U.S. State Department spokesman Sean McCormack on Wednesday said Assistant Secretary of State Chris Hill, the lead U.S. negotiator with North Korea, would fly to Beijing on Thursday for consultations with Chinese officials.

McCormack said North Korea had begun to move equipment stored at Yongbyon, noting that U.S. officials are on the ground to oversee the disablement process, but that he could not confirm reports it had begun to reassemble the facility.

“To my knowledge, based on what we know from the folks on the ground, you don’t have an effort to reconstruct, re-integrate this equipment back into the Yongbyon facility,” McCormack added at his daily briefing.

Another U.S. official, who spoke on condition that he not be named, said the equipment that had been put back in place was not operational. He said North Korea had informed U.S. officials at Yongbyon on Tuesday that they were going to start reversing the process of disablement.

This official said Hill’s mission in Beijing was “to see if we can get the North Koreans to reverse what they have done.” He said he had not heard of plans for Hill to meet North Korean officials in Beijing but his schedule was a work in progress.

The State Department did not provide further details about what Hill, the U.S. point man on North Korea, would do while in China. He is not traveling to any other countries in Asia, McCormack said, and will return to Washington this weekend.

The State Department announced his trip hours after U.S. and Japanese media reports surfaced that North Korea was reassembling Yongbyon.

The North’s announcement that it would stop disabling Yongbyon confirmed the belief of some analysts that its communist leaders have no intention of giving up nuclear weapons, a diplomatic trump card that has repeatedly won them concessions in the past.

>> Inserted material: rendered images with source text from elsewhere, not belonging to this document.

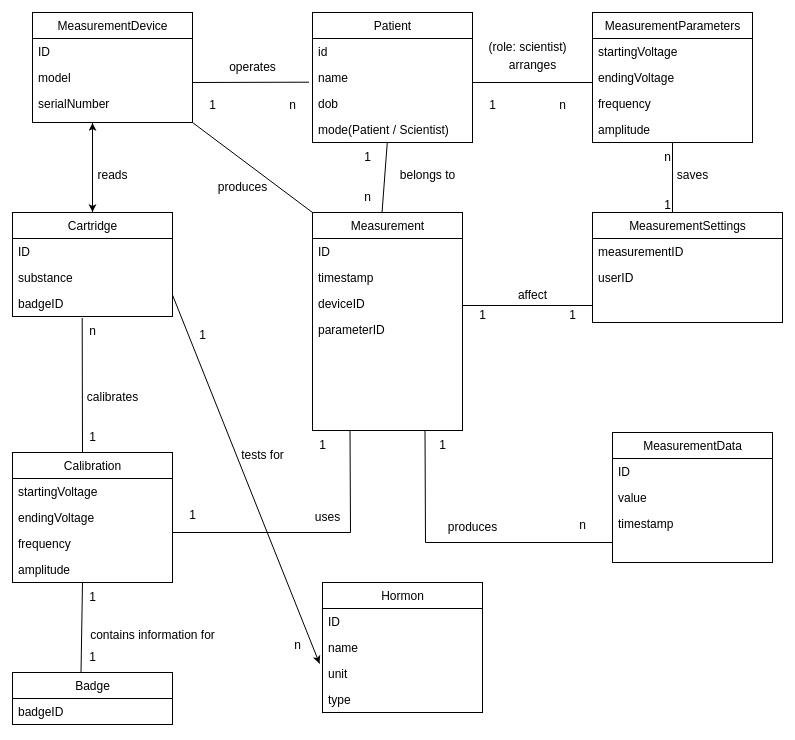
<!DOCTYPE html>
<html lang="en">
<head>
<meta charset="utf-8">
<title>Measurement entity relationship diagram</title>
<style>
:root { --paper: #fff; --ink: #000; }
* { box-sizing: border-box; margin: 0; padding: 0; }
html, body { width: 795px; height: 740px; overflow: hidden; background: var(--paper); }
.diagram { position: relative; width: 795px; height: 740px; overflow: hidden; color: var(--ink); font: 12px/14px "Liberation Sans", Arial, sans-serif; }
.connectors { position: absolute; inset: 0; fill: none; stroke: var(--ink); }
.connectors marker path { fill: var(--ink); stroke: none; }
.entity { position: absolute; left: var(--x); top: var(--y); width: var(--w, 161px); height: var(--h); border: 1px solid var(--ink); background: var(--paper); }
.entity h2 { display: flex; align-items: center; justify-content: center; height: 26px; border-bottom: 1px solid var(--ink); font-size: 12px; font-weight: 400; }
.entity ul { list-style: none; }
.entity li { display: flex; align-items: center; height: 26px; padding-left: 5px; white-space: nowrap; }
.label { position: absolute; left: var(--x); top: var(--y); transform: translate(-50%, -50%); white-space: nowrap; text-align: center; }
.role { line-height: 18px; }
</style>
</head>
<body>
<main class="diagram">
  <svg class="connectors" width="795" height="740" viewBox="0 0 795 740" aria-hidden="true">
    <defs>
      <marker id="arrow" markerUnits="userSpaceOnUse" markerWidth="9" markerHeight="9" refX="8" refY="4" orient="auto-start-reverse">
        <path d="M8 4L0 0L2 4L0 8Z"/>
      </marker>
    </defs>
    <line x1="192" y1="82.5" x2="309" y2="82.2"/>
    <line x1="472" y1="82.5" x2="593" y2="82.5"/>
    <line x1="192.5" y1="122.5" x2="312.5" y2="212.5"/>
    <line x1="387.3" y1="142" x2="382" y2="213"/>
    <line x1="672.5" y1="142" x2="672.5" y2="213"/>
    <line x1="462" y1="305.5" x2="593" y2="305.5"/>
    <line x1="92.5" y1="123" x2="92.5" y2="212" marker-start="url(#arrow)" marker-end="url(#arrow)"/>
    <line x1="82.2" y1="318" x2="82.5" y2="453"/>
    <line x1="172.5" y1="295" x2="319.5" y2="663.5" marker-end="url(#arrow)"/>
    <line x1="82.5" y1="582" x2="81" y2="673"/>
    <polyline points="350,430 350.5,532.5 172,532.5"/>
    <polyline points="425,430 425.5,542.5 613,542.5"/>
  </svg>

  <section class="entity" style="--x:32px;--y:12px;--h:111px">
    <h2>MeasurementDevice</h2>
    <ul><li>ID</li><li>model</li><li>serialNumber</li></ul>
  </section>
  <section class="entity" style="--x:312px;--y:12px;--h:131px">
    <h2>Patient</h2>
    <ul><li>id</li><li>name</li><li>dob</li><li>mode(Patient / Scientist)</li></ul>
  </section>
  <section class="entity" style="--x:592px;--y:12px;--h:131px">
    <h2>MeasurementParameters</h2>
    <ul><li>startingVoltage</li><li>endingVoltage</li><li>frequency</li><li>amplitude</li></ul>
  </section>
  <section class="entity" style="--x:12px;--y:212px;--h:105px">
    <h2>Cartridge</h2>
    <ul><li>ID</li><li>substance</li><li>badgeID</li></ul>
  </section>
  <section class="entity" style="--x:312px;--y:212px;--w:151px;--h:219px">
    <h2>Measurement</h2>
    <ul><li>ID</li><li>timestamp</li><li>deviceID</li><li>parameterID</li></ul>
  </section>
  <section class="entity" style="--x:592px;--y:212px;--w:191px;--h:111px">
    <h2>MeasurementSettings</h2>
    <ul><li>measurementID</li><li>userID</li></ul>
  </section>
  <section class="entity" style="--x:12px;--y:452px;--h:131px">
    <h2>Calibration</h2>
    <ul><li>startingVoltage</li><li>endingVoltage</li><li>frequency</li><li>amplitude</li></ul>
  </section>
  <section class="entity" style="--x:612px;--y:432px;--h:131px">
    <h2>MeasurementData</h2>
    <ul><li>ID</li><li>value</li><li>timestamp</li></ul>
  </section>
  <section class="entity" style="--x:322px;--y:582px;--h:131px">
    <h2>Hormon</h2>
    <ul><li>ID</li><li>name</li><li>unit</li><li>type</li></ul>
  </section>
  <section class="entity" style="--x:12px;--y:672px;--h:53px">
    <h2>Badge</h2>
    <ul><li>badgeID</li></ul>
  </section>

  <!-- Device to patient -->
  <span class="label" style="--x:252.5px;--y:67px">operates</span>
  <span class="label" style="--x:212.5px;--y:105px">1</span>
  <span class="label" style="--x:292.5px;--y:105px">n</span>
  <!-- Patient to parameters -->
  <span class="label role" style="--x:527.5px;--y:56px">(role: scientist)<br><span style="margin-left:10px">arranges</span></span>
  <span class="label" style="--x:492.5px;--y:105px">1</span>
  <span class="label" style="--x:562.5px;--y:105px">n</span>
  <!-- Device to cartridge and measurement -->
  <span class="label" style="--x:112.5px;--y:175px">reads</span>
  <span class="label" style="--x:242.5px;--y:187px">produces</span>
  <!-- Patient to measurement -->
  <span class="label" style="--x:367.5px;--y:157px">1</span>
  <span class="label" style="--x:427.5px;--y:175px">belongs to</span>
  <span class="label" style="--x:367.5px;--y:197px">n</span>
  <!-- Parameters to settings -->
  <span class="label" style="--x:667.5px;--y:157px">n</span>
  <span class="label" style="--x:692.5px;--y:175px">saves</span>
  <span class="label" style="--x:667.5px;--y:205px">1</span>
  <!-- Measurement to settings -->
  <span class="label" style="--x:532.5px;--y:295px">affect</span>
  <span class="label" style="--x:482.5px;--y:315px">1</span>
  <span class="label" style="--x:572.5px;--y:315px">1</span>
  <!-- Cartridge to calibration -->
  <span class="label" style="--x:92.5px;--y:331px">n</span>
  <span class="label" style="--x:112.5px;--y:397px">calibrates</span>
  <span class="label" style="--x:92.5px;--y:437px">1</span>
  <!-- Cartridge to hormon -->
  <span class="label" style="--x:202.5px;--y:335px">1</span>
  <span class="label" style="--x:262.5px;--y:455px">tests for</span>
  <span class="label" style="--x:297.5px;--y:645px">n</span>
  <!-- Measurement to calibration -->
  <span class="label" style="--x:322.5px;--y:445px">1</span>
  <span class="label" style="--x:327.5px;--y:517px">uses</span>
  <span class="label" style="--x:192.5px;--y:515px">1</span>
  <!-- Measurement to data -->
  <span class="label" style="--x:442.5px;--y:445px">1</span>
  <span class="label" style="--x:472.5px;--y:527px">produces</span>
  <span class="label" style="--x:582.5px;--y:525px">n</span>
  <!-- Calibration to badge -->
  <span class="label" style="--x:92.5px;--y:597px">1</span>
  <span class="label" style="--x:152.5px;--y:635px">contains information for</span>
  <span class="label" style="--x:92.5px;--y:657px">1</span>
</main>
</body>
</html>
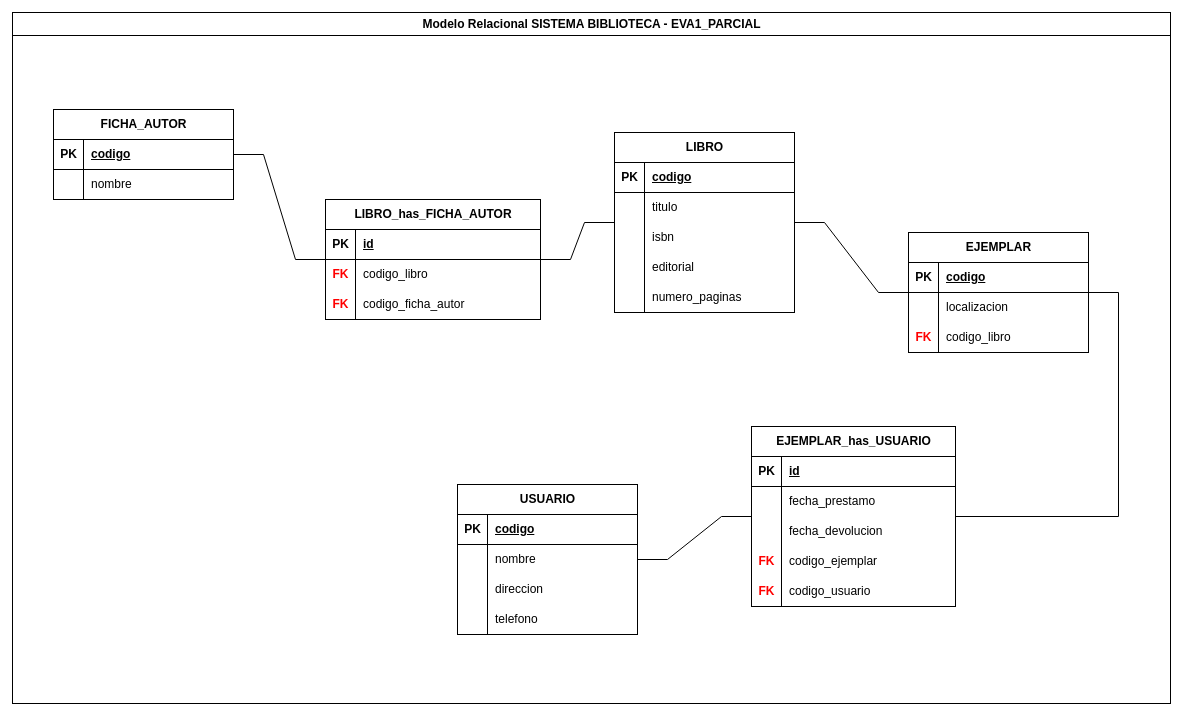
<!DOCTYPE html>
<html lang="es">
<head>
<meta charset="utf-8">
<title>Modelo Relacional SISTEMA BIBLIOTECA - EVA1_PARCIAL</title>
<style>
:root {
  --ink: #000;
  --paper: #fff;
  --foreign: #f00;
  --row: 30px;
}
* { box-sizing: border-box; margin: 0; padding: 0; }
html, body { width: 1183px; height: 716px; overflow: hidden; background: var(--paper); }
body {
  position: relative;
  color: var(--ink);
  font: 12px/14px "Liberation Sans", Helvetica, Arial, sans-serif;
}
.frame {
  position: absolute;
  left: 12px; top: 12px;
  width: 1159px; height: 692px;
  border: 1px solid var(--ink);
}
.frame h1 {
  height: 23px;
  border-bottom: 1px solid var(--ink);
  font-size: 12px;
  line-height: 23px;
  text-align: center;
}
.links { position: absolute; left: 0; top: 0; fill: none; stroke: var(--ink); stroke-width: 1; }
.entity {
  position: absolute;
  width: 181px;
  border: 1px solid var(--ink);
  background: var(--paper);
}
.entity h2 {
  height: var(--row);
  border-bottom: 1px solid var(--ink);
  font-size: 12px;
  line-height: 28px;
  text-align: center;
}
.field { display: grid; grid-template-columns: 30px 1fr; height: var(--row); line-height: 28px; }
.field:last-child { height: 29px; }
.field b { border-right: 1px solid var(--ink); text-align: center; }
.field span { padding-left: 7px; white-space: nowrap; }
.primary { border-bottom: 1px solid var(--ink); }
.primary span { font-weight: bold; text-decoration: underline; }
.foreign b { color: var(--foreign); border-color: var(--ink); }
#ficha-autor { left: 53px; top: 109px; }
#libro-ficha-autor { left: 325px; top: 199px; width: 216px; }
#libro { left: 614px; top: 132px; }
#ejemplar { left: 908px; top: 232px; }
#ejemplar-usuario { left: 751px; top: 426px; width: 205px; }
#usuario { left: 457px; top: 484px; }
</style>
</head>
<body>
<main class="frame">
  <h1>Modelo Relacional SISTEMA BIBLIOTECA - EVA1_PARCIAL</h1>
</main>

<svg class="links" width="1183" height="716" viewBox="0 0 1183 716" aria-hidden="true">
  <g transform="translate(.5 .5)">
    <polyline points="233,154 263,154 295,259 325,259"/>
    <polyline points="540,259 570,259 584,222 614,222"/>
    <polyline points="794,222 824,222 878,292 908,292"/>
    <polyline points="1088,292 1118,292 1118,516 955,516"/>
    <polyline points="637,559 667,559 721,516 751,516"/>
  </g>
</svg>

<section class="entity" id="ficha-autor">
  <h2>FICHA_AUTOR</h2>
  <div class="field primary"><b>PK</b><span>codigo</span></div>
  <div class="field"><b></b><span>nombre</span></div>
</section>

<section class="entity" id="libro-ficha-autor">
  <h2>LIBRO_has_FICHA_AUTOR</h2>
  <div class="field primary"><b>PK</b><span>id</span></div>
  <div class="field foreign"><b>FK</b><span>codigo_libro</span></div>
  <div class="field foreign"><b>FK</b><span>codigo_ficha_autor</span></div>
</section>

<section class="entity" id="libro">
  <h2>LIBRO</h2>
  <div class="field primary"><b>PK</b><span>codigo</span></div>
  <div class="field"><b></b><span>titulo</span></div>
  <div class="field"><b></b><span>isbn</span></div>
  <div class="field"><b></b><span>editorial</span></div>
  <div class="field"><b></b><span>numero_paginas</span></div>
</section>

<section class="entity" id="ejemplar">
  <h2>EJEMPLAR</h2>
  <div class="field primary"><b>PK</b><span>codigo</span></div>
  <div class="field"><b></b><span>localizacion</span></div>
  <div class="field foreign"><b>FK</b><span>codigo_libro</span></div>
</section>

<section class="entity" id="ejemplar-usuario">
  <h2>EJEMPLAR_has_USUARIO</h2>
  <div class="field primary"><b>PK</b><span>id</span></div>
  <div class="field"><b></b><span>fecha_prestamo</span></div>
  <div class="field"><b></b><span>fecha_devolucion</span></div>
  <div class="field foreign"><b>FK</b><span>codigo_ejemplar</span></div>
  <div class="field foreign"><b>FK</b><span>codigo_usuario</span></div>
</section>

<section class="entity" id="usuario">
  <h2>USUARIO</h2>
  <div class="field primary"><b>PK</b><span>codigo</span></div>
  <div class="field"><b></b><span>nombre</span></div>
  <div class="field"><b></b><span>direccion</span></div>
  <div class="field"><b></b><span>telefono</span></div>
</section>
</body>
</html>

Additional reporting by Philip Barbara in Washington, Isabel Reynolds in Tokyo and Mark Heinrich in Vienna; editing by Mohammad Zargham